__Materials provided__
——————

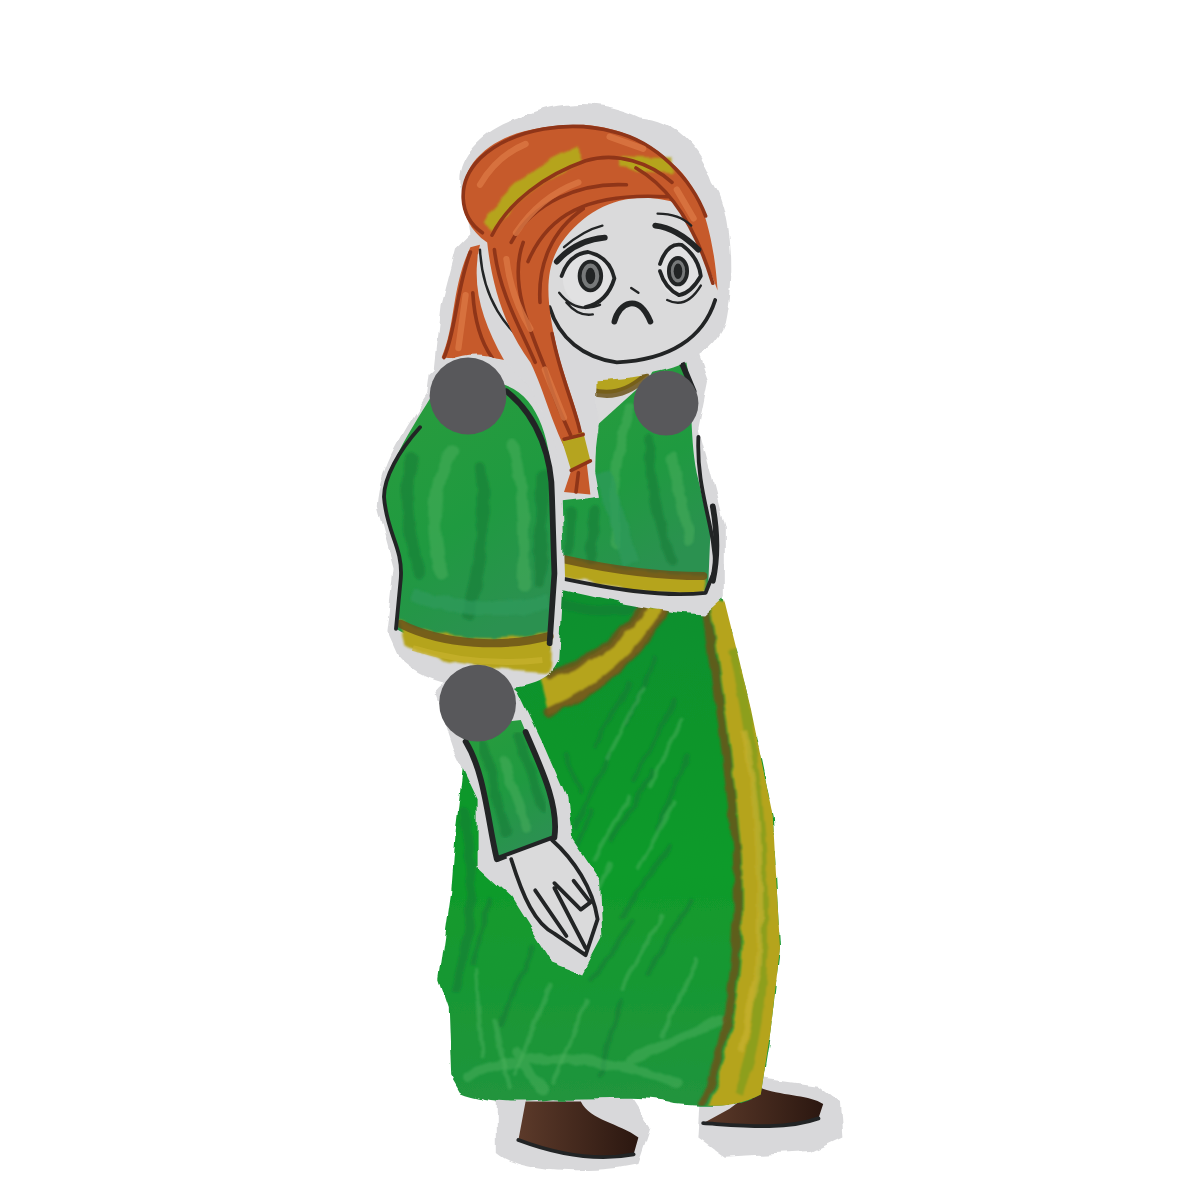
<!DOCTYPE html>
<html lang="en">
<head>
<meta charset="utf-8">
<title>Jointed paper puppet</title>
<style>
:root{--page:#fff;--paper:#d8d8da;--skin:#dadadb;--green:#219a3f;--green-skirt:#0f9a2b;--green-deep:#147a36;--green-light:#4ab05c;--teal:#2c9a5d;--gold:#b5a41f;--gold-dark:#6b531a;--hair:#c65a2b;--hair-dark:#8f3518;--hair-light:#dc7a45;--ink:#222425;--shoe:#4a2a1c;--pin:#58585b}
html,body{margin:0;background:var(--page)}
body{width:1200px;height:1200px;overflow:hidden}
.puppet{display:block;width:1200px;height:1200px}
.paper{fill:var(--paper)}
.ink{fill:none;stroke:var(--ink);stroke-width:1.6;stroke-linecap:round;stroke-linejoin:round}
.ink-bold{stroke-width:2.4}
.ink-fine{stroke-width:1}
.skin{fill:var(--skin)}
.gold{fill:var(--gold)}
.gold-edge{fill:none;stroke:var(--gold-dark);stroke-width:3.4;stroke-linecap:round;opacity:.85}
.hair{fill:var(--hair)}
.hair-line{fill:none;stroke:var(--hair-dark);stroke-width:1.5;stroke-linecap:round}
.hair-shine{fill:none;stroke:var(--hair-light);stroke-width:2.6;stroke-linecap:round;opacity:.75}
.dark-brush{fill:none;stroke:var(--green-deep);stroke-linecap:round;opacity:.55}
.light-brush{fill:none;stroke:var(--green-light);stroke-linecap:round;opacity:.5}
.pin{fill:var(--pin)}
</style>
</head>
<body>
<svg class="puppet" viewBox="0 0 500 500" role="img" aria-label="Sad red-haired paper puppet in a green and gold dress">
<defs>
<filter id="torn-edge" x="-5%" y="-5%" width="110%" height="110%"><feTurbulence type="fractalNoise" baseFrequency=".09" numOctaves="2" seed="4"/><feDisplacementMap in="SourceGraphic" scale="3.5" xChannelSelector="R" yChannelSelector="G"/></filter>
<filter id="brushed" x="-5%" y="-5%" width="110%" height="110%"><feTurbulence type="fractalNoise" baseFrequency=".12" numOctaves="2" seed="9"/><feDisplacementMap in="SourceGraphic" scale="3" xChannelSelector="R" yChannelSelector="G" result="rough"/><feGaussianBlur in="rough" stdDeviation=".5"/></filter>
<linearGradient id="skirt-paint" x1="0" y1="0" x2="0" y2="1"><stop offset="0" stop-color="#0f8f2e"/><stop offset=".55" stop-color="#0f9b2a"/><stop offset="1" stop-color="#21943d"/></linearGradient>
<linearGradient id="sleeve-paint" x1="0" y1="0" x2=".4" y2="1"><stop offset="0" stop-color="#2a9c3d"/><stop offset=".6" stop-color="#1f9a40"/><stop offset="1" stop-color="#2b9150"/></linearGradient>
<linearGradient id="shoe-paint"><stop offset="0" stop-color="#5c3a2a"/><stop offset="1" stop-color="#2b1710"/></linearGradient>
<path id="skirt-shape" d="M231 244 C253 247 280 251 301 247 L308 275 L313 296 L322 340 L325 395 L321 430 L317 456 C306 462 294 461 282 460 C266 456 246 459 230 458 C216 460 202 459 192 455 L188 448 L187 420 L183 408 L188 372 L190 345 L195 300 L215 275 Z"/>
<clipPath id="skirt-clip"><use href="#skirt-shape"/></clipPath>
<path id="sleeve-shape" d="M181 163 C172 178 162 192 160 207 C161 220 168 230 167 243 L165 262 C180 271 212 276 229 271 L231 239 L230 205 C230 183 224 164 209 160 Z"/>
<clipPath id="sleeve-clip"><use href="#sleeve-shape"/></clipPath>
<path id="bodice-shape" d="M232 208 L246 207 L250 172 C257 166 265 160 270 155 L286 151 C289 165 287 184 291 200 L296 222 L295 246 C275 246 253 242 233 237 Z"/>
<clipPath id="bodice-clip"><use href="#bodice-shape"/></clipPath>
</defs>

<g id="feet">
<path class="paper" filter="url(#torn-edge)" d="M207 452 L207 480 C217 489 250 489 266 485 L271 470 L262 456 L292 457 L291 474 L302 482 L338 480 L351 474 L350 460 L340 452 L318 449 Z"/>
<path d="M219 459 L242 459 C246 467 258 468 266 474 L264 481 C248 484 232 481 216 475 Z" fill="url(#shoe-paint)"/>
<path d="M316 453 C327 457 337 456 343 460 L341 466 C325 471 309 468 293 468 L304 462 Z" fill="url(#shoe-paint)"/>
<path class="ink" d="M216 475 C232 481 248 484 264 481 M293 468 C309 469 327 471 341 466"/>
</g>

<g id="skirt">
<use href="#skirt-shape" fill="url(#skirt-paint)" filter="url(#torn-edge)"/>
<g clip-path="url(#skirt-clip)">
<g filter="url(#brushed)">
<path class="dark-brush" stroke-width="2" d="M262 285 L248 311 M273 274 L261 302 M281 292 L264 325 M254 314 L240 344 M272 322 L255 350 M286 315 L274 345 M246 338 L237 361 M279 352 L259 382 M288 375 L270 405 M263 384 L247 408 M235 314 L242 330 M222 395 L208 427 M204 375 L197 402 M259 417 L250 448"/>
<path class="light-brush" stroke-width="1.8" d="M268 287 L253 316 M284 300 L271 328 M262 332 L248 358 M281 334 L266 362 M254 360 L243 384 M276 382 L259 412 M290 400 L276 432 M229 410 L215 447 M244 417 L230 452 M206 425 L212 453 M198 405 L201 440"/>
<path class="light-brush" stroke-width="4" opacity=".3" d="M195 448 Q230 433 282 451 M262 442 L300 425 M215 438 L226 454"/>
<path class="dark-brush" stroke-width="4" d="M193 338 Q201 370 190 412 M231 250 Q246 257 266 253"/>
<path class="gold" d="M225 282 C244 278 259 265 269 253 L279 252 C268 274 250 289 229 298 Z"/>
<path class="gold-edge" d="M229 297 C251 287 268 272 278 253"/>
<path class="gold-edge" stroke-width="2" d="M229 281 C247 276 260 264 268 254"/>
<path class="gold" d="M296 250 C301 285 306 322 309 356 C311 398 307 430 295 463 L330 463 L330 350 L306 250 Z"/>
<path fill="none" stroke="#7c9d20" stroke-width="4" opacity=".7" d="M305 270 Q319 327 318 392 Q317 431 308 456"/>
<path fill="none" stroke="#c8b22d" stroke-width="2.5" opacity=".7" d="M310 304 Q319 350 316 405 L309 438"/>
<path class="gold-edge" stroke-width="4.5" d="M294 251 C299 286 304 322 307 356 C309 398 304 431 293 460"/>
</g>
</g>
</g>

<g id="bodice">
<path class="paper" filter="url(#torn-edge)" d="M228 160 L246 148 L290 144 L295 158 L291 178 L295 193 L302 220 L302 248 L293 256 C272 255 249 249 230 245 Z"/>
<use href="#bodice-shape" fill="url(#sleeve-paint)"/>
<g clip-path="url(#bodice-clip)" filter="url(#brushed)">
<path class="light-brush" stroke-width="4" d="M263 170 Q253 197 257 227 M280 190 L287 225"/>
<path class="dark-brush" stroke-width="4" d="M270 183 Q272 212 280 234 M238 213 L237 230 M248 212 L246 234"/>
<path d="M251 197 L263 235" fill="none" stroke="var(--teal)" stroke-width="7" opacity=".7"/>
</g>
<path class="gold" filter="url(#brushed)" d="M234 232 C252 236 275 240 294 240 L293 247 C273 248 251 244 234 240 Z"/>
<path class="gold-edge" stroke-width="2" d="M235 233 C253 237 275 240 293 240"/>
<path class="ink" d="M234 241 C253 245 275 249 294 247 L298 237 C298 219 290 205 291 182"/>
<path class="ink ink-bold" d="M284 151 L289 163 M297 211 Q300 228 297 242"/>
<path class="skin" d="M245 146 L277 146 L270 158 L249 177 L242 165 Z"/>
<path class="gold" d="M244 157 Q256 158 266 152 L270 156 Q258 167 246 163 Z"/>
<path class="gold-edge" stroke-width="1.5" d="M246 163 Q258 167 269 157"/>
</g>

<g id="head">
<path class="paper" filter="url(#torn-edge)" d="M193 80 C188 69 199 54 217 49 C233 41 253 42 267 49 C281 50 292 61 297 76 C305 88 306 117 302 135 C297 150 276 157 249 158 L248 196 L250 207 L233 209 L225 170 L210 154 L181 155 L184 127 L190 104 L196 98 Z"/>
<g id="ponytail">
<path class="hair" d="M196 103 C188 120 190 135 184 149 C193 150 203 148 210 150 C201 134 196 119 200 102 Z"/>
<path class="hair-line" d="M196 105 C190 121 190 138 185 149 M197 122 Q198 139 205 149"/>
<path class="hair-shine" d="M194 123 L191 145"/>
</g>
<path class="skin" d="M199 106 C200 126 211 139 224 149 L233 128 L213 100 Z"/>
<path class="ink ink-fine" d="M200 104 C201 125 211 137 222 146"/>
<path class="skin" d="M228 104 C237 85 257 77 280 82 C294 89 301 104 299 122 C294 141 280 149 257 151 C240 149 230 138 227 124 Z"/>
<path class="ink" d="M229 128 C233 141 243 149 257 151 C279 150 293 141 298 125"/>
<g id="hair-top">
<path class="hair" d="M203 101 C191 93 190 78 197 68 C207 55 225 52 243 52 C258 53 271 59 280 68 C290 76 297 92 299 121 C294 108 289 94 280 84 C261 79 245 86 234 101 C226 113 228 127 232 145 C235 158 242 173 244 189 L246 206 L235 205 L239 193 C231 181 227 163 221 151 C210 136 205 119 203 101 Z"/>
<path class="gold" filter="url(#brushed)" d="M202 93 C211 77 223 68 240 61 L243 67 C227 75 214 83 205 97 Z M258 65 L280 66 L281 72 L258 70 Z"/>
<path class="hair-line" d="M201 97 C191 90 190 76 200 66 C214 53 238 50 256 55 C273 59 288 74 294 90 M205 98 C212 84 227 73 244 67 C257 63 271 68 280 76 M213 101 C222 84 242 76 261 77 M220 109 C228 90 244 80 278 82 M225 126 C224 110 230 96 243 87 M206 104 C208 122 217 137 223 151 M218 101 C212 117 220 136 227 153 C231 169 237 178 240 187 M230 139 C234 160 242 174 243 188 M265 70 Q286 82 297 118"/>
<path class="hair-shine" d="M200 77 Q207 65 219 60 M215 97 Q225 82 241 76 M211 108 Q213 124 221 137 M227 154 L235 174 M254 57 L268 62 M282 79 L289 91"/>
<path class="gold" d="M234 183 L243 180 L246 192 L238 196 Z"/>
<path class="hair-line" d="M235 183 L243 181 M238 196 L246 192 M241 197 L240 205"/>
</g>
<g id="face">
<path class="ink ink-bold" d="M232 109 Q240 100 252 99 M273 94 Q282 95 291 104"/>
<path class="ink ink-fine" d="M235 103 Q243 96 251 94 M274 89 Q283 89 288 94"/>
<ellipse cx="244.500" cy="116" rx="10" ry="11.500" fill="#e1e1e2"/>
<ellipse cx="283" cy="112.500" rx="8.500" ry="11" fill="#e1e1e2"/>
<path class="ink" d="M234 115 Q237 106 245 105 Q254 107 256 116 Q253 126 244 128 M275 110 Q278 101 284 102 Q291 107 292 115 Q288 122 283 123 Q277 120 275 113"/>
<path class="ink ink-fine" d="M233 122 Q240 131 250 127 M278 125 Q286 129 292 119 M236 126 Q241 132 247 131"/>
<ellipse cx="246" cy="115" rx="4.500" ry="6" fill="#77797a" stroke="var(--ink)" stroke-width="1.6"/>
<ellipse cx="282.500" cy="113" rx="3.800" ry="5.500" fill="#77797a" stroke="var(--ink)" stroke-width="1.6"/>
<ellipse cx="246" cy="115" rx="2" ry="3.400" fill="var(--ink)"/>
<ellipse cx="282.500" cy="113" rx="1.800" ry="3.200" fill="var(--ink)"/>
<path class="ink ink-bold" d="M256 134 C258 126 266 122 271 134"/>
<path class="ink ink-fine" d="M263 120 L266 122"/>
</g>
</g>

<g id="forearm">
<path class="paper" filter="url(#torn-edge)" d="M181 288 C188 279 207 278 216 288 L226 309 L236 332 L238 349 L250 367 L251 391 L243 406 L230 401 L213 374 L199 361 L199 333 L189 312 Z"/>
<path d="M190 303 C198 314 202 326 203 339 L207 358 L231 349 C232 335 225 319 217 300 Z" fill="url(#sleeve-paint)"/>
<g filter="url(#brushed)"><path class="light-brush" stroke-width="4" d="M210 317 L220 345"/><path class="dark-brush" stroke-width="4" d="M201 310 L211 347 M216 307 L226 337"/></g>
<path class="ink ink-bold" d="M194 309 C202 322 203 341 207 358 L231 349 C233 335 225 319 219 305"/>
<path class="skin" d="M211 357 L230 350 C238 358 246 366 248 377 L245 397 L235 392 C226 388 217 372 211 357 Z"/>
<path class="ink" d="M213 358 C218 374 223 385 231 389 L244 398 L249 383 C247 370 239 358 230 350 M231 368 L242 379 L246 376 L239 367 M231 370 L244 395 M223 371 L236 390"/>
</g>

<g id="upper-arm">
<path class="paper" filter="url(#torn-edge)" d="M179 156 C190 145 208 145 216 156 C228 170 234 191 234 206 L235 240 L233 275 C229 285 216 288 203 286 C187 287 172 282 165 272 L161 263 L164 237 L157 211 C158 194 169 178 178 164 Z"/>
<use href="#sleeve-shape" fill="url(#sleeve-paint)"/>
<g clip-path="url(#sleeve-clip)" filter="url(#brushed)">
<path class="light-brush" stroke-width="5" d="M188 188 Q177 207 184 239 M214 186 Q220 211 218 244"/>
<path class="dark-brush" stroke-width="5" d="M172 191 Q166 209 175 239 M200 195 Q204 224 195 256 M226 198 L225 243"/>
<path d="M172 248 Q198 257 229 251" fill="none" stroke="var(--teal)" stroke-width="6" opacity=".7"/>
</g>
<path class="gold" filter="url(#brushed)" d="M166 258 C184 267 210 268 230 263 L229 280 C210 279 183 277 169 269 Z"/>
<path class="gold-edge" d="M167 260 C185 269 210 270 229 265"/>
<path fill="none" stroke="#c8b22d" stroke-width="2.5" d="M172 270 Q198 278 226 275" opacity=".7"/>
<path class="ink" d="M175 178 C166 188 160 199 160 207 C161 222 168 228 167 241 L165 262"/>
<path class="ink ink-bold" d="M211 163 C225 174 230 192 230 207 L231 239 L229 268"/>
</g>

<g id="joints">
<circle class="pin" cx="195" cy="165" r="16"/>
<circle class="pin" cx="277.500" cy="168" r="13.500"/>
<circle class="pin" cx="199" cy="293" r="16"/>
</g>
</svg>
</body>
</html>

——————

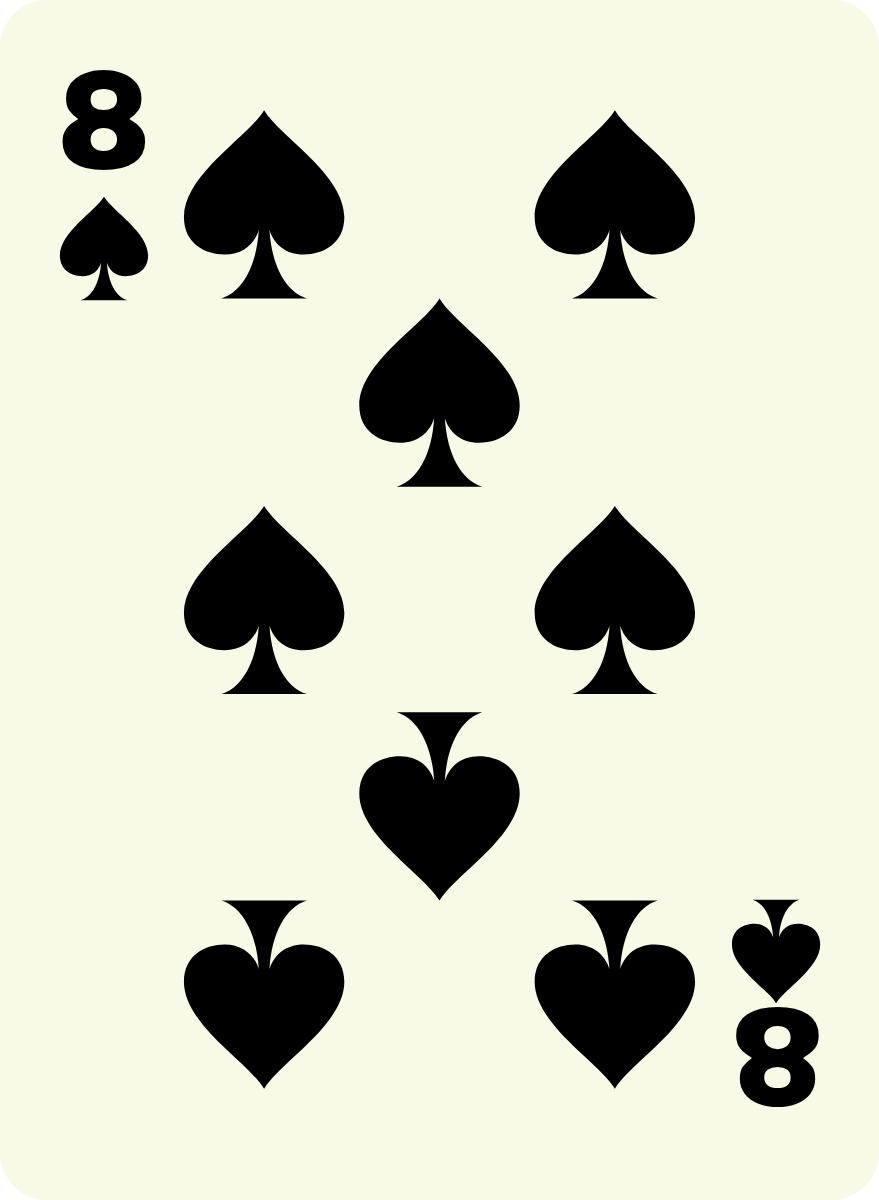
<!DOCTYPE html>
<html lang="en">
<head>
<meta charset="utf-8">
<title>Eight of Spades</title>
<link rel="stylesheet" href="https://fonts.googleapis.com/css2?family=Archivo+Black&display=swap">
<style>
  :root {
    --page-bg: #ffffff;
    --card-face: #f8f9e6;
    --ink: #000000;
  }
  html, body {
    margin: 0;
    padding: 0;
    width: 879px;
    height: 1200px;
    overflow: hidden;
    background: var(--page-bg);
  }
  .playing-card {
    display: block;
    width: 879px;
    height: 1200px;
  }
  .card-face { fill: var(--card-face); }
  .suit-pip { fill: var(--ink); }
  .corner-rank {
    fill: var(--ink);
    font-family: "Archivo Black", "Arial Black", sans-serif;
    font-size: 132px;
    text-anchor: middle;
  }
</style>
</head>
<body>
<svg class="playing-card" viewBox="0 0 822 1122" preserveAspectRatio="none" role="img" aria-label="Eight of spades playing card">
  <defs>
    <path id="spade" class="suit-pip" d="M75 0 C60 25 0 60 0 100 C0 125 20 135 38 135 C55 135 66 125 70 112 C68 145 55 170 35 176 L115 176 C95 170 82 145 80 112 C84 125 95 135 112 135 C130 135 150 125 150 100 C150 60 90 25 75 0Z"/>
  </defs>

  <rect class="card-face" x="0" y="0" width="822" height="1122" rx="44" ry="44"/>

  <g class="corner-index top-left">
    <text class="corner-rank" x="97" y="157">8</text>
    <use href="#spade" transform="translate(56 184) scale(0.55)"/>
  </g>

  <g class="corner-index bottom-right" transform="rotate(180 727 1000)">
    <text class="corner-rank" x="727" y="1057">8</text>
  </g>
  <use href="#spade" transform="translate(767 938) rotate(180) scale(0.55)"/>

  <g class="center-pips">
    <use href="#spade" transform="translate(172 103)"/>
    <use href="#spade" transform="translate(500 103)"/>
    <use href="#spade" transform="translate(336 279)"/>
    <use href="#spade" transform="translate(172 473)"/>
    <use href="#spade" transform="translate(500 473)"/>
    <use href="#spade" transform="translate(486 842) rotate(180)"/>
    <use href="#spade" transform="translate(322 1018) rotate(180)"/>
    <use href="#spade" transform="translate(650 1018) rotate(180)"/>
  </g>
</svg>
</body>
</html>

——————

__Required action__
The expected result is a copy of each line in the records where "clipPath" appears.

__Result__
<clipPath id="skirt-clip"><use href="#skirt-shape"/></clipPath>
<clipPath id="sleeve-clip"><use href="#sleeve-shape"/></clipPath>
<clipPath id="bodice-clip"><use href="#bodice-shape"/></clipPath>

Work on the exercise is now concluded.